Chinese 1000 Fishing Boat "Armada" Not Headed To Senkaku Islands, Japan Coast Guard Says

Over the past week much has been made over a picture of what appears to be hundreds of Chinese fishing boats which subsequent media plot goalseeking "assured" was headed toward the Senkaku islands.

Turns out this may have been merely wishful sensationalist thinking on behalf of the press. According to JIJI press, information that a large number of Chinese fishing boats are heading for the Senkaku Islands in Okinawa Prefecture is false, the chief of a Japan Coast Guard office in the southern prefecture said Tuesday. "Hiroshi Majima, who heads the 11th Regional Coast Guard Headquarters in Naha, told Okinawa Lieutenant Governor Yoshiyuki Uehara visiting the office that talk of the fishing season's start and the departures of Chinese boats from their ports may have been misunderstood. According to the coast guard headquarters, China's fishing season stops every year in June-September in the East China Sea, where the islands are located. This year, the ban was lifted on Sunday. According to Uehara, Majima told him said that there is no evidence that Chinese fishing boats are gathering near Okinawa. In their meeting, Uehara requested the coast guard ensure the safety of Okinawa fishermen who operate in waters around to the islands."

So while there may be no 21st century Armada event (yet), it still remains to be seen just how Japan will diffuse the Senkaku situation because last we checked China has not agreed to cede what it certainly believes is its sovereign territory. What is worse is that this is merely the first of many such "disputed" incidents. Depending on how Japan resolves the Senkaku issue, many others may and will come knocking. From Kyodo:

Japan at diplomatic standstill amid multiple territorial disputes


While recent headlines have fixated on a flare-up between Japan and China over competing claims to Japanese-controlled islands in the East China Sea, Tokyo also faces major diplomatic challenges in the form of territorial disputes with South Korea and Russia.


As anti-Japan protests erupted across China and Chinese vessels closed in on the Senkaku Islands, Prime Minister Yoshihiko Noda's government appeared stunned by China's fierce reactions to Tokyo's purchase of a major part of the islands from a private Japanese owner.


The Sept. 11 purchase of the islands, known to Chinese as Diaoyu, was "aimed not to cause ripples," a Japanese government source said. "I don't understand why it turned out this way."

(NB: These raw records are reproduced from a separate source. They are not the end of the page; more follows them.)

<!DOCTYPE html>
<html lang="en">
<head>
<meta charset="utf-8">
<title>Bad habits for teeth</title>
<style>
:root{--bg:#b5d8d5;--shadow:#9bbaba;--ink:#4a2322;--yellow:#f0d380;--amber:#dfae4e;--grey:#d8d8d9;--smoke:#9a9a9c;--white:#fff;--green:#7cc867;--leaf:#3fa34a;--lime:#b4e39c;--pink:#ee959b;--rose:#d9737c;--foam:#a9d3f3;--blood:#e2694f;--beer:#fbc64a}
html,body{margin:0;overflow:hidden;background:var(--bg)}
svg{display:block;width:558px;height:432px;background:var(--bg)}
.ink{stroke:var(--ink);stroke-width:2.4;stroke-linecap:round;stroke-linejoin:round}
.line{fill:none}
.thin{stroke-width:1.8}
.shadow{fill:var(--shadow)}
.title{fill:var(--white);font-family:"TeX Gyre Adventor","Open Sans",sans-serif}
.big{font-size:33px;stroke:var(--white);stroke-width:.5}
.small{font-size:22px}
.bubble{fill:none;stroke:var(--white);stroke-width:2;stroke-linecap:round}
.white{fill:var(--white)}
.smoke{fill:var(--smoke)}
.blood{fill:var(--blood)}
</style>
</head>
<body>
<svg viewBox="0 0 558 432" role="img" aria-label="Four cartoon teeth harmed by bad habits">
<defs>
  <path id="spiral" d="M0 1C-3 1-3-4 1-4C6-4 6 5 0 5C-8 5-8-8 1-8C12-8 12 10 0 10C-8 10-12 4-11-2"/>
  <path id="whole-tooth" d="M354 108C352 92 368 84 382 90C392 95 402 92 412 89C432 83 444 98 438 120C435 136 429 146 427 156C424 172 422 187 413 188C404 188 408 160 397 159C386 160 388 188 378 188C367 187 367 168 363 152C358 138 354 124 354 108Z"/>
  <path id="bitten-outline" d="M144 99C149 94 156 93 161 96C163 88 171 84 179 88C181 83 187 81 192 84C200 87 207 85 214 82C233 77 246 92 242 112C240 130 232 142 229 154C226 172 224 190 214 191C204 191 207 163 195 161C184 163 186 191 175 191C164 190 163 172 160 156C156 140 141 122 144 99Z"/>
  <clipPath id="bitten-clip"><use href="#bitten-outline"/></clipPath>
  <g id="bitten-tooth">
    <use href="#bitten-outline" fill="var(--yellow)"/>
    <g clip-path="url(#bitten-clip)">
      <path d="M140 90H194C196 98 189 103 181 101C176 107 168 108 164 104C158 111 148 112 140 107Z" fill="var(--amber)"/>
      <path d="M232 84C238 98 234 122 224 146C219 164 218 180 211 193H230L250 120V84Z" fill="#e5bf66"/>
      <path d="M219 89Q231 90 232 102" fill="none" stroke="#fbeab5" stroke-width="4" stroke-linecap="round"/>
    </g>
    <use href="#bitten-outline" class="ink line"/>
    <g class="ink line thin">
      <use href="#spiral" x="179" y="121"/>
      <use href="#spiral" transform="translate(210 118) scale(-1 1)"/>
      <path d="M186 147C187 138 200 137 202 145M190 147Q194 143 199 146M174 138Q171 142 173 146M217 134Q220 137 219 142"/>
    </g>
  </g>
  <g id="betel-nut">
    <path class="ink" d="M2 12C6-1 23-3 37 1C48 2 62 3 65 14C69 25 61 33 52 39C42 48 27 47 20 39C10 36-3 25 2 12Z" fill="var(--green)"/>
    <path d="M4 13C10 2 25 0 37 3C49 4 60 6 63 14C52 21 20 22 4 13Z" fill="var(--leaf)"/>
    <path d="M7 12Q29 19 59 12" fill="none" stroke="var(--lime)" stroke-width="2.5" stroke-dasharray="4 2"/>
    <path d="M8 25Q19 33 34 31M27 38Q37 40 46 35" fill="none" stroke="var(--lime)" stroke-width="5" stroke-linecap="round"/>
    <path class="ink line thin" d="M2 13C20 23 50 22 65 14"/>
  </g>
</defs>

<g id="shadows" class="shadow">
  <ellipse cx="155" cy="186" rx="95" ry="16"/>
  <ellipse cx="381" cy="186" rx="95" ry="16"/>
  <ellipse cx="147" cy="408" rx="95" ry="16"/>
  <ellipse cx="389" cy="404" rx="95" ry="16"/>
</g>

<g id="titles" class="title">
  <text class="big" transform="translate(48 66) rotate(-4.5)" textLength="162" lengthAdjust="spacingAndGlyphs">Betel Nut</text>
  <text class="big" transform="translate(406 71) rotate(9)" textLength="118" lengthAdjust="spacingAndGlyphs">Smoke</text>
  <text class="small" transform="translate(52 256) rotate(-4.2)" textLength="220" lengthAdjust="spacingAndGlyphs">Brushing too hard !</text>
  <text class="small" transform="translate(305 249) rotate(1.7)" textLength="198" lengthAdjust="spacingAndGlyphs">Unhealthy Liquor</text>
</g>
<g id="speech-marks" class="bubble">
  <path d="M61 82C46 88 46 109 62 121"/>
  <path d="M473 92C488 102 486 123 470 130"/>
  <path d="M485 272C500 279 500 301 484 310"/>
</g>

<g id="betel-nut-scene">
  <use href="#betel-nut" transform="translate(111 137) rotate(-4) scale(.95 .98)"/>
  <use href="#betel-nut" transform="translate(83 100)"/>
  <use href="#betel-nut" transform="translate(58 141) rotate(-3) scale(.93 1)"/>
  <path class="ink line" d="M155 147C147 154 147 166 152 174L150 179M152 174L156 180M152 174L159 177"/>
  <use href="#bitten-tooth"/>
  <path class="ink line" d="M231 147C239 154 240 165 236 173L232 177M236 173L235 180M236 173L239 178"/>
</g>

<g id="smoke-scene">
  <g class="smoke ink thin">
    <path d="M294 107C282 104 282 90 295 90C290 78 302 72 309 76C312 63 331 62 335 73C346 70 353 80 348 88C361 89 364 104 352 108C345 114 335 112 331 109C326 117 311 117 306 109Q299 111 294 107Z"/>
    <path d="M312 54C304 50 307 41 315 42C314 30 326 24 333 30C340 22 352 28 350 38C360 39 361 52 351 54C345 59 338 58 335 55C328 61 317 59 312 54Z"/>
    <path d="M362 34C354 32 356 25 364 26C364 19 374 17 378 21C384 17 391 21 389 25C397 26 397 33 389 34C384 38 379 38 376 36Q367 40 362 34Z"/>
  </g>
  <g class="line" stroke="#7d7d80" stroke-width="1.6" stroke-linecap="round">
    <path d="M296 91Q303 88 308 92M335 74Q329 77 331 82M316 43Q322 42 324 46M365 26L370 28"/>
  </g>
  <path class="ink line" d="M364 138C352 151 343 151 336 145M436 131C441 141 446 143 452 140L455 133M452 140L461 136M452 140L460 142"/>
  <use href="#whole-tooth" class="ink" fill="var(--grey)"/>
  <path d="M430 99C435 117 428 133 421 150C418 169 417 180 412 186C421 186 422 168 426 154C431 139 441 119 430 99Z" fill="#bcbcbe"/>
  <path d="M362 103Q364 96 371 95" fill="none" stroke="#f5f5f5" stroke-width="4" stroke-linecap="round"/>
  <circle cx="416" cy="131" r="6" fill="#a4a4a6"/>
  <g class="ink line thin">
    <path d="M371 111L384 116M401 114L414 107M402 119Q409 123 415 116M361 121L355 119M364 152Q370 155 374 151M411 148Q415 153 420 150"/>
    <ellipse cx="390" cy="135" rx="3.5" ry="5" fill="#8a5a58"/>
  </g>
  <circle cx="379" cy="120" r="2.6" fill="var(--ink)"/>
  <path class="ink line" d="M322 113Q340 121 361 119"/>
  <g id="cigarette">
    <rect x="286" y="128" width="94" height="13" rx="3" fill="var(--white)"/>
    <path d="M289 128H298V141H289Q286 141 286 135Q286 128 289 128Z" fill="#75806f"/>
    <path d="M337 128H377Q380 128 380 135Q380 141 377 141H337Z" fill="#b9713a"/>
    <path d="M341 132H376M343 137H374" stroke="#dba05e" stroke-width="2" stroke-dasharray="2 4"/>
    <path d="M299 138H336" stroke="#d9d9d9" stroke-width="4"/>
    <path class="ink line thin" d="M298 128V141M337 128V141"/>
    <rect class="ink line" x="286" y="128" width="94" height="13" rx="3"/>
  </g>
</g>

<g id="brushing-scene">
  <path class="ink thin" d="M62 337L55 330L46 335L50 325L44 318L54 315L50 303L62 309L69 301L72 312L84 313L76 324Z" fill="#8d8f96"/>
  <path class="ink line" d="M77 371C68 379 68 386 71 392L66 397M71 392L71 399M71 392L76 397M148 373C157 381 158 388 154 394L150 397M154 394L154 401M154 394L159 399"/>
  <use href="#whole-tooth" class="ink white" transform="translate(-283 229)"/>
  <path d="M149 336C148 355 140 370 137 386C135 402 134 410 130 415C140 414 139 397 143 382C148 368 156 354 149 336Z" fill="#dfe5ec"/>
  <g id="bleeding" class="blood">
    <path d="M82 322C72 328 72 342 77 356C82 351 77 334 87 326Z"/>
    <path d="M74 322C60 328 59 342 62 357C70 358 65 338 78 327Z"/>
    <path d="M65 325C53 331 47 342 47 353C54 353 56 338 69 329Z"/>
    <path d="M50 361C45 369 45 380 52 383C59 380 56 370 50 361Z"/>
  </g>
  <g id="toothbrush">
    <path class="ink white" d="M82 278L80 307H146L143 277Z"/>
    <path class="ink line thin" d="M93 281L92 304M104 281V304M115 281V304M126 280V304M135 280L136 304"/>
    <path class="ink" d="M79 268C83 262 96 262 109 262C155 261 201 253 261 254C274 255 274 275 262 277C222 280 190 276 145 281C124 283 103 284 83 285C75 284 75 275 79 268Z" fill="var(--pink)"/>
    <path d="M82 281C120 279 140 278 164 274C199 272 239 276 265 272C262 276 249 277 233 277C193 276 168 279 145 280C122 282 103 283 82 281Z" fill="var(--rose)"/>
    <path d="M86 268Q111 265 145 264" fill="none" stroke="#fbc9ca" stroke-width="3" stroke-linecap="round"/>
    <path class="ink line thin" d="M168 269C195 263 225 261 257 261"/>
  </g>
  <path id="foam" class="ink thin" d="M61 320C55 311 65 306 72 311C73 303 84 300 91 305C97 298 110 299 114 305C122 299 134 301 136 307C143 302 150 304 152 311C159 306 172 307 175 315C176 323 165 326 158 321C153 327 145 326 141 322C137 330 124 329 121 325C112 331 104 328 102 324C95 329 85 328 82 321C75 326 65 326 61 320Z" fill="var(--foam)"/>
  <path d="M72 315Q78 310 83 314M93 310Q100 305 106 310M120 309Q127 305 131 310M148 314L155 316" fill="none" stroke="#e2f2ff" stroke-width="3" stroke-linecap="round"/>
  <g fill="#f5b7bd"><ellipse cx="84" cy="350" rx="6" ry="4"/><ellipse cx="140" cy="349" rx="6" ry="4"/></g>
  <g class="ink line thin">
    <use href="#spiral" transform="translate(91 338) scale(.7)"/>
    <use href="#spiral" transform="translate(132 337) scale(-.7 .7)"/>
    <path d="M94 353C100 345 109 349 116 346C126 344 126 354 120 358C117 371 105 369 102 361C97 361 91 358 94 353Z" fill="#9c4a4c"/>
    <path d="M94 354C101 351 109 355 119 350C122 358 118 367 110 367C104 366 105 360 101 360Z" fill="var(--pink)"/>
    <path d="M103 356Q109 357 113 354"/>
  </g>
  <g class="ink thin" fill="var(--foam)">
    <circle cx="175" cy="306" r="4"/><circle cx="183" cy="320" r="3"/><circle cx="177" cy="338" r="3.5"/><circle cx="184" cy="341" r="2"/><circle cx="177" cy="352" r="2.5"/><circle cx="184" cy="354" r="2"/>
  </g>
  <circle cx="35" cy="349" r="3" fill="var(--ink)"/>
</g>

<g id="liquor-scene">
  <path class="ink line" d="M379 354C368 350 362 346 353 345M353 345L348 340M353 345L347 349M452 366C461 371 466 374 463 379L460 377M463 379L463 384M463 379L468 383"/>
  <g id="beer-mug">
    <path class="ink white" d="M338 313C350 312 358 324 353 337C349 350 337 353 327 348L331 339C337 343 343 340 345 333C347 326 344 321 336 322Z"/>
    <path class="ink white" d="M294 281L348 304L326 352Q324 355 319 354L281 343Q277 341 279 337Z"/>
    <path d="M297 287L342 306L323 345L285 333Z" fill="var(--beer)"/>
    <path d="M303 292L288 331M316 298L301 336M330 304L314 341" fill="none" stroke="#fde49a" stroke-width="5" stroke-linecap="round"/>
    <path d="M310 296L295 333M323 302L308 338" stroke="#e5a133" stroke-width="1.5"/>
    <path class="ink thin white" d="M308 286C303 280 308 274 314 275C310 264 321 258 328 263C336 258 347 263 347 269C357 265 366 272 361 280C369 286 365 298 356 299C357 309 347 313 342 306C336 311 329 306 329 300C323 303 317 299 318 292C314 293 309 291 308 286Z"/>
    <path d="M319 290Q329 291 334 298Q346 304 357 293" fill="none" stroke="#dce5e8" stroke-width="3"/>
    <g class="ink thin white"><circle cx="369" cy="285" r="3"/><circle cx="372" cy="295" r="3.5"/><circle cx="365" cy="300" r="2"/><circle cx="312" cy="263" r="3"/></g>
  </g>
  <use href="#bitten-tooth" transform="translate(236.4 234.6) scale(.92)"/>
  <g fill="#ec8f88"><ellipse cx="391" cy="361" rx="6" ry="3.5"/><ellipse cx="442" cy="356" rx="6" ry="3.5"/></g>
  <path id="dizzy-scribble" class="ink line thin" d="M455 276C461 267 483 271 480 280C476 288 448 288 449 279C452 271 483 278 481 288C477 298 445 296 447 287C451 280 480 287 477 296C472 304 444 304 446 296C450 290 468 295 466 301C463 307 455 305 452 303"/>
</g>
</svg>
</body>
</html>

All that remains is for Japan to eventually yield to China and in the process invite Russia and Korea to demand more concessions, further impairing Japanese nationalist spirits. As it turns out, being caught between a (literal) rock and 3 hard cases may not have been the best of diplomatic positions for the deflating economy to find itself in. But everything in the name of temporary diversions from what is truly important.